[Opening Data for this exercise section]

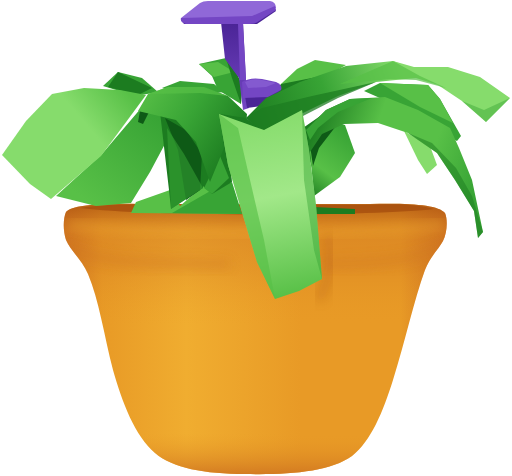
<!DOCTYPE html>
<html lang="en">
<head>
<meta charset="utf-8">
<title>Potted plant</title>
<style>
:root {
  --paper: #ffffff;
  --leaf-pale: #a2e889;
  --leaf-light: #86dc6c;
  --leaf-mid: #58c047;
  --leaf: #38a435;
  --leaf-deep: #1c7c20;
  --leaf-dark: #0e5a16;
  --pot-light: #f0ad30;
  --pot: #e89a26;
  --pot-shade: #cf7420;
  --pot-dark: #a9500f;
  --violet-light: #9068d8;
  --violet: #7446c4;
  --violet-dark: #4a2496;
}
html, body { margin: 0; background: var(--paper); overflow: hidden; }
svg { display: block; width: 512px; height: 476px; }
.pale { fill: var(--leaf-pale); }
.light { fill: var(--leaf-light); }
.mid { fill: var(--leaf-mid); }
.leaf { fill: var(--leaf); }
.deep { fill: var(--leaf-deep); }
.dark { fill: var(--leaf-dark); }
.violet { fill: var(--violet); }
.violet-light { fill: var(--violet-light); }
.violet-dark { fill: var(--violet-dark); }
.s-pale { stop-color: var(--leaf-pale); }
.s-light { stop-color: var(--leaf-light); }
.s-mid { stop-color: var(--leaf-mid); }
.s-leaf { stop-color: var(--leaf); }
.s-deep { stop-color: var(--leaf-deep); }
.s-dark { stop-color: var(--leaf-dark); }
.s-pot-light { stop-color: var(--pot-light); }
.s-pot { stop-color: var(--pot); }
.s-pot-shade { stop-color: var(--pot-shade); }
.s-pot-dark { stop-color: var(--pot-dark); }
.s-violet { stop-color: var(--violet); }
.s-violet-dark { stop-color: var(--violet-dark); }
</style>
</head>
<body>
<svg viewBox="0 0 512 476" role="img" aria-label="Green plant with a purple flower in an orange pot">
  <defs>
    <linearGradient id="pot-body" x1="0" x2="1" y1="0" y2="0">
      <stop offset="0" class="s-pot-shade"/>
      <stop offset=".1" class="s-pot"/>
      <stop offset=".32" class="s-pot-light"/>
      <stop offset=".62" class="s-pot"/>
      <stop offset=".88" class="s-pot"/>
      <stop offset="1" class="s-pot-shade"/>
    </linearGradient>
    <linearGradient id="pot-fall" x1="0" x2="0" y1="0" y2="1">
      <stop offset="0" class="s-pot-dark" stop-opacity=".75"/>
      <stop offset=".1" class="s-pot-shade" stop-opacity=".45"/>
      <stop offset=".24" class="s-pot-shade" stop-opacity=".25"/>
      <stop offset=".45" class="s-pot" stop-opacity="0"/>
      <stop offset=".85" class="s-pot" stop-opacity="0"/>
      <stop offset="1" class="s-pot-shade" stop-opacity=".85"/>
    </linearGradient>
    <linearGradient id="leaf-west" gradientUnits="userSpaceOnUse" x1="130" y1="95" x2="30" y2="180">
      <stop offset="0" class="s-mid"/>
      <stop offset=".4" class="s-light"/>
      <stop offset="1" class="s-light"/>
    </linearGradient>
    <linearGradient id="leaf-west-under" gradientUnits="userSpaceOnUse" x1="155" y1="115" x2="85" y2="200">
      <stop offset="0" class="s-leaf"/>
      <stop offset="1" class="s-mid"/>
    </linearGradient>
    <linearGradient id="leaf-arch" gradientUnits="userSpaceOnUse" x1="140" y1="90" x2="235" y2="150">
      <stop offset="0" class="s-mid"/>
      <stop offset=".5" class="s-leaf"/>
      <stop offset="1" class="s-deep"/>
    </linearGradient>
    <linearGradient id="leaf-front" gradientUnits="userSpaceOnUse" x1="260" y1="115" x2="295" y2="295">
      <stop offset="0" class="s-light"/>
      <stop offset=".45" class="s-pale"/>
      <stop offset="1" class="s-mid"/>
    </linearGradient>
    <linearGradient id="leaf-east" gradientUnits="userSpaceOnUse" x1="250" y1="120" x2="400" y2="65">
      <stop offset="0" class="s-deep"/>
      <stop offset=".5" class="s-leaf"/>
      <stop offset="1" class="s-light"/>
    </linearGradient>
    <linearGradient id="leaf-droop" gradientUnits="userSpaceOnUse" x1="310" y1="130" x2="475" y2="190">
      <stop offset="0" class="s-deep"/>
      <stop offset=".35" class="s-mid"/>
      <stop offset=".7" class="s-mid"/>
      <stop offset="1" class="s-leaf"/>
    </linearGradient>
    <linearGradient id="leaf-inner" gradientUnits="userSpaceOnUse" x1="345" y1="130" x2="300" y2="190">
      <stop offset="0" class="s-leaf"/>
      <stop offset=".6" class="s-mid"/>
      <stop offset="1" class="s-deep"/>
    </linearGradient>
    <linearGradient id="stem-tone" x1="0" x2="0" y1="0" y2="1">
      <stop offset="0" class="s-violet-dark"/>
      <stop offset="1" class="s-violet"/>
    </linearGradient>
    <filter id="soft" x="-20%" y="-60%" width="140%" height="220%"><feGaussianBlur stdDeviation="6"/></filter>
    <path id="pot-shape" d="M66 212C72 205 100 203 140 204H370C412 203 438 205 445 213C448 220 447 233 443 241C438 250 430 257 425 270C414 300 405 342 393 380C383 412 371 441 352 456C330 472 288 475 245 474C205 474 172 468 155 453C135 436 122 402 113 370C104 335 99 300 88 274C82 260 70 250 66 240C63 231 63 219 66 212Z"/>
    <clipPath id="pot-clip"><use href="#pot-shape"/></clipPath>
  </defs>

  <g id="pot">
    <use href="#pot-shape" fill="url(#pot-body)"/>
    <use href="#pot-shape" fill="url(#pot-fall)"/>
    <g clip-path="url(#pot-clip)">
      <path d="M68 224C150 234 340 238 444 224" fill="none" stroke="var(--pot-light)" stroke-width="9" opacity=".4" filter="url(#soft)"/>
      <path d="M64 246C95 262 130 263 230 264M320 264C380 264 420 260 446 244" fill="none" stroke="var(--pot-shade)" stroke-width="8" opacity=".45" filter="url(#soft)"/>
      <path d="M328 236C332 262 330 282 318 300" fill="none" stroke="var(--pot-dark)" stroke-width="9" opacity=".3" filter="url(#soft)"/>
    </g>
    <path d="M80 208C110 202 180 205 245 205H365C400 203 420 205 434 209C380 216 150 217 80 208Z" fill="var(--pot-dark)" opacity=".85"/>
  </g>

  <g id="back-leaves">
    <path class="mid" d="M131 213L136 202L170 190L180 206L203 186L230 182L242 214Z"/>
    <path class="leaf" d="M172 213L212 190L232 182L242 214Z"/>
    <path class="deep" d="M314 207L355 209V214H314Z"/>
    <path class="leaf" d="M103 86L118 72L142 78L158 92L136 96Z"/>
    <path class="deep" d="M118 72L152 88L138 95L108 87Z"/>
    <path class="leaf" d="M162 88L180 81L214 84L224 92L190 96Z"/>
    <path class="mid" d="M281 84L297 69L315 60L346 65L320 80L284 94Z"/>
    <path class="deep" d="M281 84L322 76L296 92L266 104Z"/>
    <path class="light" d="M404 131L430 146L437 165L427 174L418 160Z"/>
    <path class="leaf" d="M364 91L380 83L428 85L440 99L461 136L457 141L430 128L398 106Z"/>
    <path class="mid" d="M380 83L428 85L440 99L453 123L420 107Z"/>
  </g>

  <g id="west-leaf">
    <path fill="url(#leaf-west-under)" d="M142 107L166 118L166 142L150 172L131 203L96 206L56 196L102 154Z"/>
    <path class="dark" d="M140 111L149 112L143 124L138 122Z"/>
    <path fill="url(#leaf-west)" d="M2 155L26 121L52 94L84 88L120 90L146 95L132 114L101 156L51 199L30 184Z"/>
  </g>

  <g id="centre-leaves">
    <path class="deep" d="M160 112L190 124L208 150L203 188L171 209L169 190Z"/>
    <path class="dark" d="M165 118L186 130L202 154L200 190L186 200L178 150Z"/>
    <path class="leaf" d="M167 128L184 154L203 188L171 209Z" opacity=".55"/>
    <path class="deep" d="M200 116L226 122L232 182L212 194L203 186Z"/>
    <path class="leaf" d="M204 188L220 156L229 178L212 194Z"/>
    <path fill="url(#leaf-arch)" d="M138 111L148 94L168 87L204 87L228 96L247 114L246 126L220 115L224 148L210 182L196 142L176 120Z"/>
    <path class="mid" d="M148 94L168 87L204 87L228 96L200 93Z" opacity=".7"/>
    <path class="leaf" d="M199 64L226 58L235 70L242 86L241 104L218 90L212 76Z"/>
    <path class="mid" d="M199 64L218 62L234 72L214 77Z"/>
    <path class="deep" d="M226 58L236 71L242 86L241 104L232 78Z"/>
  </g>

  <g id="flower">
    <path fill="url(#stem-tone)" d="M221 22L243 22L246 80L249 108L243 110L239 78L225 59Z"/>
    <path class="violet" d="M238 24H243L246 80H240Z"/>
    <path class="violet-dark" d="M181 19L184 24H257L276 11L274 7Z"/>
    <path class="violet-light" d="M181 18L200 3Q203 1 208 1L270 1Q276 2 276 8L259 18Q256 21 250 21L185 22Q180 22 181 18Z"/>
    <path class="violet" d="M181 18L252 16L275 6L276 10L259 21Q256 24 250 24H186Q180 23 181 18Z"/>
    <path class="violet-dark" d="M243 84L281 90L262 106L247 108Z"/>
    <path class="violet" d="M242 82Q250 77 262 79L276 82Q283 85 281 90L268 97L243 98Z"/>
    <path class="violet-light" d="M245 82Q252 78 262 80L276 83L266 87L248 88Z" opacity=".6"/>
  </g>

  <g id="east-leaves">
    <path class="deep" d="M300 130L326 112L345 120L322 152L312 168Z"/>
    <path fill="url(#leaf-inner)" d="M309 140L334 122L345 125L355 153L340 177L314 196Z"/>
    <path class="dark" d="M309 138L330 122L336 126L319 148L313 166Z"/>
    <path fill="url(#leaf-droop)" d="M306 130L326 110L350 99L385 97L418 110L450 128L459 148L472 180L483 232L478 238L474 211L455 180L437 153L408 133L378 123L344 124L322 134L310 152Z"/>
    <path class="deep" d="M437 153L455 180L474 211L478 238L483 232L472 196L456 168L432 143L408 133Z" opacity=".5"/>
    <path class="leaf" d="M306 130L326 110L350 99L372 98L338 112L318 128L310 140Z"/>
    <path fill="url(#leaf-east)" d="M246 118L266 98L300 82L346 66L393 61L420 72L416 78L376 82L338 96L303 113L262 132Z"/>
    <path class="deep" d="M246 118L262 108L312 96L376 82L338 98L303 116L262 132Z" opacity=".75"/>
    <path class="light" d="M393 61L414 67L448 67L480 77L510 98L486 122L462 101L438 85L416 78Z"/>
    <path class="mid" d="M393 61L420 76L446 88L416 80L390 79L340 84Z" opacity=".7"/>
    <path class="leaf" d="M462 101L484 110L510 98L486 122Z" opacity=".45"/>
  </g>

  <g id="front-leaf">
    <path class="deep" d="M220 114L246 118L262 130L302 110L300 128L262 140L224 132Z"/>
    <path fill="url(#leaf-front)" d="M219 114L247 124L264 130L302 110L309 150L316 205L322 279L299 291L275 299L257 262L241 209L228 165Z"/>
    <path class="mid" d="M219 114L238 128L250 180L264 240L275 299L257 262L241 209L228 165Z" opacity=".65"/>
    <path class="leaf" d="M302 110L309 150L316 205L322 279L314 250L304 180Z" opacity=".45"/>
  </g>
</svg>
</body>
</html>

[Closing Data for this exercise section]

Find how many lines in the listing hold "width", and reply with that number only.

▶ Answer to this task
5